I Call Her Joy
I had many reasons to be happy that day, but …

I was in a bad mood.

The fact that I was in a bad mood is just ridiculous since I was 5 years old and at the Feast of Tabernacles in Chattanooga, Tennessee. I was attending the Feast with my family, I was able to play with friends every day, and I received many little presents. I had absolutely no excuse to be in a bad attitude. But nevertheless, I was—just like many other 5-year-olds that have had to wait longer than what seemed necessary to go to the pool. In my mind, I definitely thought that jumping in a pool was more important than the rest of the family talking to brethren after services. So, with an annoyed thump, I sat in a chair and waited with proverbial flies swarming around my rotten attitude.

I waited.

And I waited.

And I kept waiting.

What was, in reality, 30 minutes felt like 3 hours to my bored little self. I watched as couples, elderly and families with little babies packed up their belongings and left the meeting venue. I wished I was every single one of those people. At least they get to leave when they want. Needless to say, my attitude was continuing to decay by the second. By this time, proverbial raccoons were gathering nearby, ready to dive into my stinking trashcan of selfishness.

All of this because of a pool and all the fun I thought I was missing.

My eyes kept scanning the room as I enviously watched other people leave. Then I saw something that stopped my wandering sights. An elderly couple, most likely grandparents, were giving a little girl and boy each an envelope. The children gleefully hugged their grandparents and turned toward their parents to present to them what they had just received. The little girl, who was probably a year or so younger than I, looked up from the envelope and caught my stare. She flashed a huge smile and came running in my direction. When she reached me, she held up a $1 bill.
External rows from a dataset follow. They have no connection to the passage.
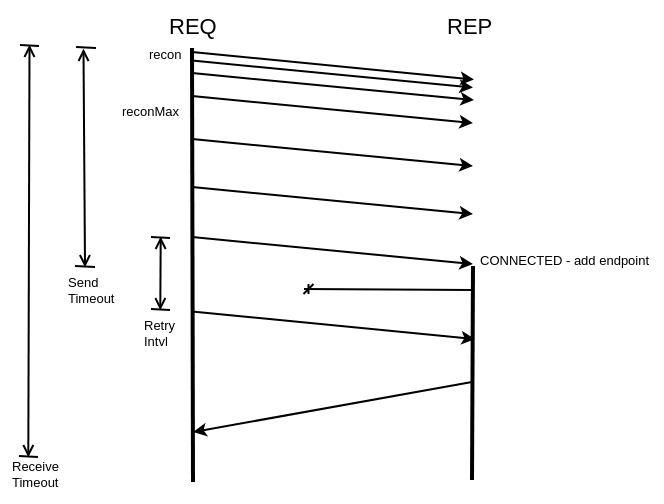
<!DOCTYPE html>
<html lang="en">
<head>
<meta charset="utf-8">
<title>REQ / REP sequence</title>
<style>
  :root { --ink: #000; --paper: #fff; }
  * { box-sizing: border-box; margin: 0; }
  html, body { width: 664px; height: 504px; overflow: hidden; background: var(--paper); }
  .diagram {
    position: relative; width: 664px; height: 504px; overflow: hidden;
    color: var(--ink); font-family: "Liberation Sans", Arial, sans-serif;
  }
  .wires { position: absolute; inset: 0; display: block; fill: none; stroke: var(--ink); stroke-width: 2; }
  .lifeline { stroke-width: 4; }
  .message { marker-end: url(#message-head); }
  .span { marker-start: url(#span-head); marker-end: url(#span-head); }
  .head { fill: var(--ink); stroke: none; }
  .peer, .label { position: absolute; font-weight: 400; white-space: nowrap; }
  .peer { top: 14px; font-size: 22px; line-height: 26px; }
  .label { font-size: 13px; line-height: 16px; }
  .req { left: 169px; }
  .rep { left: 447px; }
  .recon { left: 149px; top: 47px; }
  .recon-max { left: 122px; top: 104px; }
  .connected { left: 480px; top: 253px; }
  .send-timeout { left: 68px; top: 275px; }
  .retry { left: 144px; top: 318px; }
  .receive-timeout { left: 12px; top: 459px; }
</style>
</head>
<body>
<main class="diagram">
  <svg class="wires" width="664" height="504" viewBox="0 0 664 504" aria-hidden="true">
    <defs>
      <marker id="message-head" markerUnits="userSpaceOnUse" markerWidth="16" markerHeight="16" refX="8" refY="8" orient="auto">
        <polygon class="head" points="0,1 14,8 0,15 3.5,8"/>
      </marker>
      <marker id="span-head" markerUnits="userSpaceOnUse" markerWidth="16" markerHeight="16" refX="12" refY="8" orient="auto-start-reverse">
        <path d="M2 3 L12 8 L2 13" fill="none" stroke="#000" stroke-width="2"/>
      </marker>
    </defs>

    <g class="lifelines">
      <line class="lifeline" x1="192" y1="48" x2="193" y2="482"/>
      <line class="lifeline" x1="473" y1="266" x2="472" y2="480"/>
    </g>

    <g class="requests">
      <line class="message" x1="192" y1="52" x2="468" y2="79"/>
      <line class="message" x1="192" y1="60.5" x2="467" y2="87"/>
      <line class="message" x1="192" y1="73" x2="468" y2="99.5"/>
      <line class="message" x1="192" y1="96" x2="467" y2="122.5"/>
      <line class="message" x1="192" y1="139" x2="467" y2="165.5"/>
      <line class="message" x1="192" y1="187" x2="467" y2="213.5"/>
      <line class="message" x1="192" y1="237" x2="467" y2="263.5"/>
      <line class="message" x1="192" y1="311.5" x2="469" y2="338.5"/>
    </g>

    <g class="replies">
      <line x1="472" y1="290" x2="304" y2="289"/>
      <path class="lost" d="M308.5 284 V294 M313.5 284 L303.5 294"/>
      <line class="message" x1="472" y1="382" x2="199" y2="431"/>
    </g>

    <g class="spans">
      <line class="span" x1="29.5" y1="47" x2="28.3" y2="455"/>
      <path d="M20 45 L39 46 M19 456 L38 457"/>
      <line class="span" x1="83.5" y1="51" x2="85" y2="265"/>
      <path d="M76 47 L96 48 M75 266 L95 267"/>
      <line class="span" x1="160.7" y1="239" x2="160.3" y2="308"/>
      <path d="M151 237 L170 238 M151 309 L170 310"/>
    </g>
  </svg>

  <h2 class="peer req">REQ</h2>
  <h2 class="peer rep">REP</h2>
  <p class="label recon">recon</p>
  <p class="label recon-max">reconMax</p>
  <p class="label connected">CONNECTED - add endpoint</p>
  <p class="label send-timeout">Send<br>Timeout</p>
  <p class="label retry">Retry<br>Intvl</p>
  <p class="label receive-timeout">Receive<br>Timeout</p>
</main>
</body>
</html>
“Look what I just got! Mommy and Daddy said that I have to be careful with how I spend it. But isn’t it exciting?!” She looked so happy. But more than that, she looked thankful.

My rotten attitude took a turn for the worse: “Oh yeah? Well I have $10!”

The little girl’s smile immediately vanished from her face. She stared at me, looked down at her dollar bill, and then turned and walked away.

Regret immediately crashed over me, washing away the rotten stink that had hovered around me for an hour. I watched the little girl walk back to her parents. Her parents looked at me, gently took her hand, and walked away. I never saw her again.

I felt horrible. I wanted to go apologize to her, but by the time I worked up the courage, she was already gone. That was so mean. Why did I do that? I didn’t even know her! I sat there and thought about what had just happened, but I never understood what had happened thoroughly until I got much older.

I was at God’s Feast of Tabernacles. I was with my whole family and God’s chosen people, celebrating one of the most joyous occasions of the year. Yet what was I thinking about? Me. I suppose the attitude I had is not at all uncommon within the realm of 5-year-olds, but my attitude did affect someone else negatively. I’m sure God didn’t appreciate me having a bad attitude in the first place, but I’m positive He didn’t like my willingness to strip someone else’s joy away from them when they were beaming with gratitude.

That little girl had the attitude I should have had. She received a little, but she exuded a lot of thanks. She was happy with where she was and what she had received. I saw her thank her grandparents; she wasn’t too focused on her money to forget about them. She immediately and genuinely thanked them for her gift. Her attitude was genuine.

This is a memory I think about quite frequently. It’s something that has taught me a valuable lesson: Be thankful for what you have. Yes, I was in a bad attitude over not being able to go to the pool. But the real problem was my lack of thankfulness. I had many reasons to be happy that day, but I had let my selfishness consume the joy that God commands us to have at His Feast of Tabernacles (Deuteronomy 16:14).

As I sat in that chair, I realized how bad my attitude had been. I stood up and walked over to my parents, grabbed one of each of their hands and looked up and smiled, happy to wait next to both of my loving parents. When I really think about it, I have been blessed beyond measure. It’s so easy to get wrapped up in what we want and forget about everything that our loving Father has given us. What He has given us far outweighs what we don’t have. Ephesians 5:20 tells us to give thanks to God always for all things.

I still have no idea who that little girl was, but I hope one day I can meet her. I call her Joy because of the attitude of pure joy and thankfulness she exuded at that Feast. I plan on apologizing to her and then telling her how much of an impact she has had on me. Fifteen years later, her attitude still remains clear and timeless in my memory. I will always be thankful for her example.